The input START

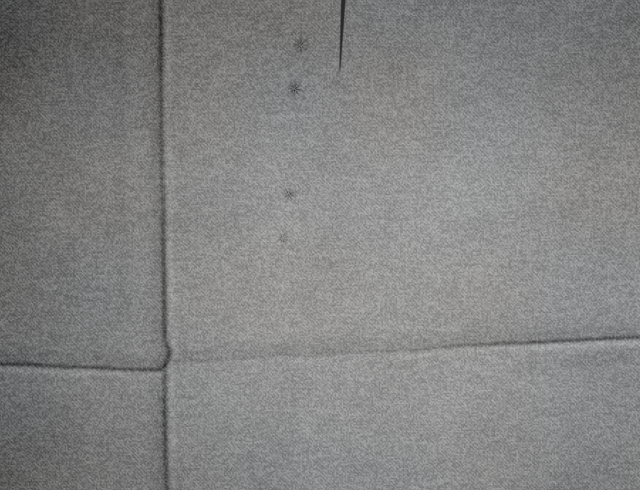
Write a WebGL 2 fragment shader that draws this texture.

```glsl
#version 300 es
precision highp float;
// Grey twill cloth with crossing creases, a tapered slit and small star-shaped marks.

uniform vec2 u_resolution;
out vec4 fragColor;

// Lengths are in canvas heights
const float BASE_LIGHT    = 0.592;
const float LEFT_FALLOFF  = 0.19;
const float TOP_FALLOFF   = 0.13;
const float RIGHT_FALLOFF = 0.05;
const float FOOT_FALLOFF  = 0.06;
const float TWILL_PERIOD  = 0.0078;
const float TWILL_DEPTH   = 0.018;
const float GRAIN_SIZE    = 0.0029;
const float GRAIN_DEPTH   = 0.15;
const float STREAK_DEPTH  = 0.045;
const float MOTTLE_DEPTH  = 0.03;
const float CROSSING_X    = 0.335;
const float CROSSING_Y    = 0.255;
const float SLIT_TIP_Y    = 0.846;
const int   MARK_COUNT    = 4;
const float MARK_RADIUS   = 0.0115;
const float TAU           = 6.2831853;

float hash(vec2 p) {
    vec3 q = fract(vec3(p.xyx) * 0.1031);
    q += dot(q, q.yzx + 33.33);
    return fract((q.x + q.y) * q.z);
}

float noise(vec2 p) {
    vec2 cell = floor(p), f = fract(p);
    f = f * f * (3.0 - 2.0 * f);
    float low  = mix(hash(cell), hash(cell + vec2(1, 0)), f.x);
    float high = mix(hash(cell + vec2(0, 1)), hash(cell + vec2(1, 1)), f.x);
    return mix(low, high, f.y);
}

float bump(float d, float width) {
    return exp(-d * d / (width * width));
}

// Broad light: dim at the left and top, brightest right of the middle
float lighting(vec2 p, float aspect) {
    float left = max(0.0, 0.78 - p.x) / 0.78;
    return BASE_LIGHT
        - LEFT_FALLOFF * left * left
        - TOP_FALLOFF * smoothstep(0.55, 1.05, p.y)
        - RIGHT_FALLOFF * smoothstep(aspect - 0.4, aspect, p.x)
        - FOOT_FALLOFF * smoothstep(0.3, -0.05, p.y);
}

// Fine diagonal ribs, thread grain and faint weft streaks
float weave(vec2 p) {
    float wobble = noise(p * 70.0) * 1.5;
    float rib = sin(TAU * (p.x + p.y) / TWILL_PERIOD + wobble);
    float grain = noise(p / GRAIN_SIZE) - 0.5;
    float streak = noise(p * vec2(45.0, 300.0)) - 0.5;
    float mottle = noise(p * 9.0) + 0.5 * noise(p * 24.0 + 7.0) - 0.75;
    return TWILL_DEPTH * rib + GRAIN_DEPTH * grain
         + STREAK_DEPTH * streak + MOTTLE_DEPTH * mottle;
}

// Upright fold: dark core, lit right flank and a faint companion at its left
float uprightCrease(vec2 p) {
    float path = 0.327 + 0.012 * (1.0 - p.y)
               + 0.010 * bump(p.y - CROSSING_Y - 0.025, 0.018)
               + 0.003 * (noise(vec2(p.y * 12.0, 3.0)) - 0.5);
    float d = p.x - path;
    float strength = 0.75 + 0.5 * noise(vec2(p.y * 9.0, 8.0));
    return strength * (0.05 * bump(d - 0.014, 0.009) - 0.15 * bump(d, 0.0055))
         - 0.045 * bump(d + 0.008, 0.022)
         - 0.018 * bump(d + 0.085, 0.012) * smoothstep(0.2, 0.5, p.y);
}

// Level fold: firm at the left, faint in the middle, sharp at the right
float levelCrease(vec2 p) {
    float side = smoothstep(CROSSING_X - 0.01, CROSSING_X + 0.015, p.x);
    float path = mix(0.258 - 0.036 * p.x, 0.262 + 0.052 * (p.x - 0.34), side)
               + 0.004 * (noise(vec2(p.x * 14.0, 5.0)) - 0.5);
    float d = p.y - path;
    float right = smoothstep(0.75, 1.2, p.x);
    float strength = mix(1.0, 0.25 + 0.9 * right, side);
    return strength * (0.065 * bump(d + 0.011, 0.007) - 0.17 * bump(d, 0.0042))
         - 0.04 * bump(d - 0.012, 0.018)
         - 0.035 * right * bump(d + 0.035 + 0.08 * (1.3 - p.x), 0.016);
}

// Narrow slit that tapers to a point
float slit(vec2 p, float pixel) {
    float rise = p.y - SLIT_TIP_Y;
    float halfWidth = 0.0008 + 0.024 * max(rise, 0.0);
    float d = abs(p.x - 0.693 - 0.05 * rise) - halfWidth;
    return smoothstep(pixel, -pixel, d) * smoothstep(-0.004, 0.02, rise);
}

// Ragged little stars, spaced down a slightly slanted row
float marks(vec2 p) {
    float ink = 0.0;
    for (int i = 0; i < MARK_COUNT; i++) {
        float n = float(i);
        vec2 centre = vec2(0.614 - 0.0125 * n, 0.908 - 0.09 * n - 0.125 * step(2.0, n));
        vec2 q = p - centre;
        float radius = MARK_RADIUS * (1.1 - 0.12 * n);
        float arms = 0.5 + 0.5 * cos(8.0 * atan(q.y, q.x + 1e-6) + n);
        float ragged = 0.45 + 0.9 * noise(p * 300.0 + n);
        float strength = 1.0 - 0.17 * abs(n - 1.0);
        ink += strength * ragged * mix(0.25, 1.0, arms) * bump(length(q), radius);
    }
    return min(ink, 1.0);
}

void main() {
    vec2 p = gl_FragCoord.xy / u_resolution.y;
    float aspect = u_resolution.x / u_resolution.y;
    float tone = lighting(p, aspect) + weave(p) + uprightCrease(p) + levelCrease(p);
    tone = mix(tone, tone * 0.4, marks(p));
    tone = mix(tone, 0.13, 0.9 * slit(p, 1.0 / u_resolution.y));
    // Barely visible cool and warm patches
    float tint = 0.012 * (noise(p * 5.0 + 20.0) - 0.5);
    fragColor = vec4(clamp(tone + vec3(tint, 0.0, -tint), 0.0, 1.0), 1.0);
}
```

The input END

Task to carry out —
Exclude all images and retype the data precisely.

Task solution —
Write a WebGL 2 fragment shader that draws this texture.

```glsl
#version 300 es
precision highp float;
// Grey twill cloth with crossing creases, a tapered slit and small star-shaped marks.

uniform vec2 u_resolution;
out vec4 fragColor;

// Lengths are in canvas heights
const float BASE_LIGHT    = 0.592;
const float LEFT_FALLOFF  = 0.19;
const float TOP_FALLOFF   = 0.13;
const float RIGHT_FALLOFF = 0.05;
const float FOOT_FALLOFF  = 0.06;
const float TWILL_PERIOD  = 0.0078;
const float TWILL_DEPTH   = 0.018;
const float GRAIN_SIZE    = 0.0029;
const float GRAIN_DEPTH   = 0.15;
const float STREAK_DEPTH  = 0.045;
const float MOTTLE_DEPTH  = 0.03;
const float CROSSING_X    = 0.335;
const float CROSSING_Y    = 0.255;
const float SLIT_TIP_Y    = 0.846;
const int   MARK_COUNT    = 4;
const float MARK_RADIUS   = 0.0115;
const float TAU           = 6.2831853;

float hash(vec2 p) {
    vec3 q = fract(vec3(p.xyx) * 0.1031);
    q += dot(q, q.yzx + 33.33);
    return fract((q.x + q.y) * q.z);
}

float noise(vec2 p) {
    vec2 cell = floor(p), f = fract(p);
    f = f * f * (3.0 - 2.0 * f);
    float low  = mix(hash(cell), hash(cell + vec2(1, 0)), f.x);
    float high = mix(hash(cell + vec2(0, 1)), hash(cell + vec2(1, 1)), f.x);
    return mix(low, high, f.y);
}

float bump(float d, float width) {
    return exp(-d * d / (width * width));
}

// Broad light: dim at the left and top, brightest right of the middle
float lighting(vec2 p, float aspect) {
    float left = max(0.0, 0.78 - p.x) / 0.78;
    return BASE_LIGHT
        - LEFT_FALLOFF * left * left
        - TOP_FALLOFF * smoothstep(0.55, 1.05, p.y)
        - RIGHT_FALLOFF * smoothstep(aspect - 0.4, aspect, p.x)
        - FOOT_FALLOFF * smoothstep(0.3, -0.05, p.y);
}

// Fine diagonal ribs, thread grain and faint weft streaks
float weave(vec2 p) {
    float wobble = noise(p * 70.0) * 1.5;
    float rib = sin(TAU * (p.x + p.y) / TWILL_PERIOD + wobble);
    float grain = noise(p / GRAIN_SIZE) - 0.5;
    float streak = noise(p * vec2(45.0, 300.0)) - 0.5;
    float mottle = noise(p * 9.0) + 0.5 * noise(p * 24.0 + 7.0) - 0.75;
    return TWILL_DEPTH * rib + GRAIN_DEPTH * grain
         + STREAK_DEPTH * streak + MOTTLE_DEPTH * mottle;
}

// Upright fold: dark core, lit right flank and a faint companion at its left
float uprightCrease(vec2 p) {
    float path = 0.327 + 0.012 * (1.0 - p.y)
               + 0.010 * bump(p.y - CROSSING_Y - 0.025, 0.018)
               + 0.003 * (noise(vec2(p.y * 12.0, 3.0)) - 0.5);
    float d = p.x - path;
    float strength = 0.75 + 0.5 * noise(vec2(p.y * 9.0, 8.0));
    return strength * (0.05 * bump(d - 0.014, 0.009) - 0.15 * bump(d, 0.0055))
         - 0.045 * bump(d + 0.008, 0.022)
         - 0.018 * bump(d + 0.085, 0.012) * smoothstep(0.2, 0.5, p.y);
}

// Level fold: firm at the left, faint in the middle, sharp at the right
float levelCrease(vec2 p) {
    float side = smoothstep(CROSSING_X - 0.01, CROSSING_X + 0.015, p.x);
    float path = mix(0.258 - 0.036 * p.x, 0.262 + 0.052 * (p.x - 0.34), side)
               + 0.004 * (noise(vec2(p.x * 14.0, 5.0)) - 0.5);
    float d = p.y - path;
    float right = smoothstep(0.75, 1.2, p.x);
    float strength = mix(1.0, 0.25 + 0.9 * right, side);
    return strength * (0.065 * bump(d + 0.011, 0.007) - 0.17 * bump(d, 0.0042))
         - 0.04 * bump(d - 0.012, 0.018)
         - 0.035 * right * bump(d + 0.035 + 0.08 * (1.3 - p.x), 0.016);
}

// Narrow slit that tapers to a point
float slit(vec2 p, float pixel) {
    float rise = p.y - SLIT_TIP_Y;
    float halfWidth = 0.0008 + 0.024 * max(rise, 0.0);
    float d = abs(p.x - 0.693 - 0.05 * rise) - halfWidth;
    return smoothstep(pixel, -pixel, d) * smoothstep(-0.004, 0.02, rise);
}

// Ragged little stars, spaced down a slightly slanted row
float marks(vec2 p) {
    float ink = 0.0;
    for (int i = 0; i < MARK_COUNT; i++) {
        float n = float(i);
        vec2 centre = vec2(0.614 - 0.0125 * n, 0.908 - 0.09 * n - 0.125 * step(2.0, n));
        vec2 q = p - centre;
        float radius = MARK_RADIUS * (1.1 - 0.12 * n);
        float arms = 0.5 + 0.5 * cos(8.0 * atan(q.y, q.x + 1e-6) + n);
        float ragged = 0.45 + 0.9 * noise(p * 300.0 + n);
        float strength = 1.0 - 0.17 * abs(n - 1.0);
        ink += strength * ragged * mix(0.25, 1.0, arms) * bump(length(q), radius);
    }
    return min(ink, 1.0);
}

void main() {
    vec2 p = gl_FragCoord.xy / u_resolution.y;
    float aspect = u_resolution.x / u_resolution.y;
    float tone = lighting(p, aspect) + weave(p) + uprightCrease(p) + levelCrease(p);
    tone = mix(tone, tone * 0.4, marks(p));
    tone = mix(tone, 0.13, 0.9 * slit(p, 1.0 / u_resolution.y));
    // Barely visible cool and warm patches
    float tint = 0.012 * (noise(p * 5.0 + 20.0) - 0.5);
    fragColor = vec4(clamp(tone + vec3(tint, 0.0, -tint), 0.0, 1.0), 1.0);
}
```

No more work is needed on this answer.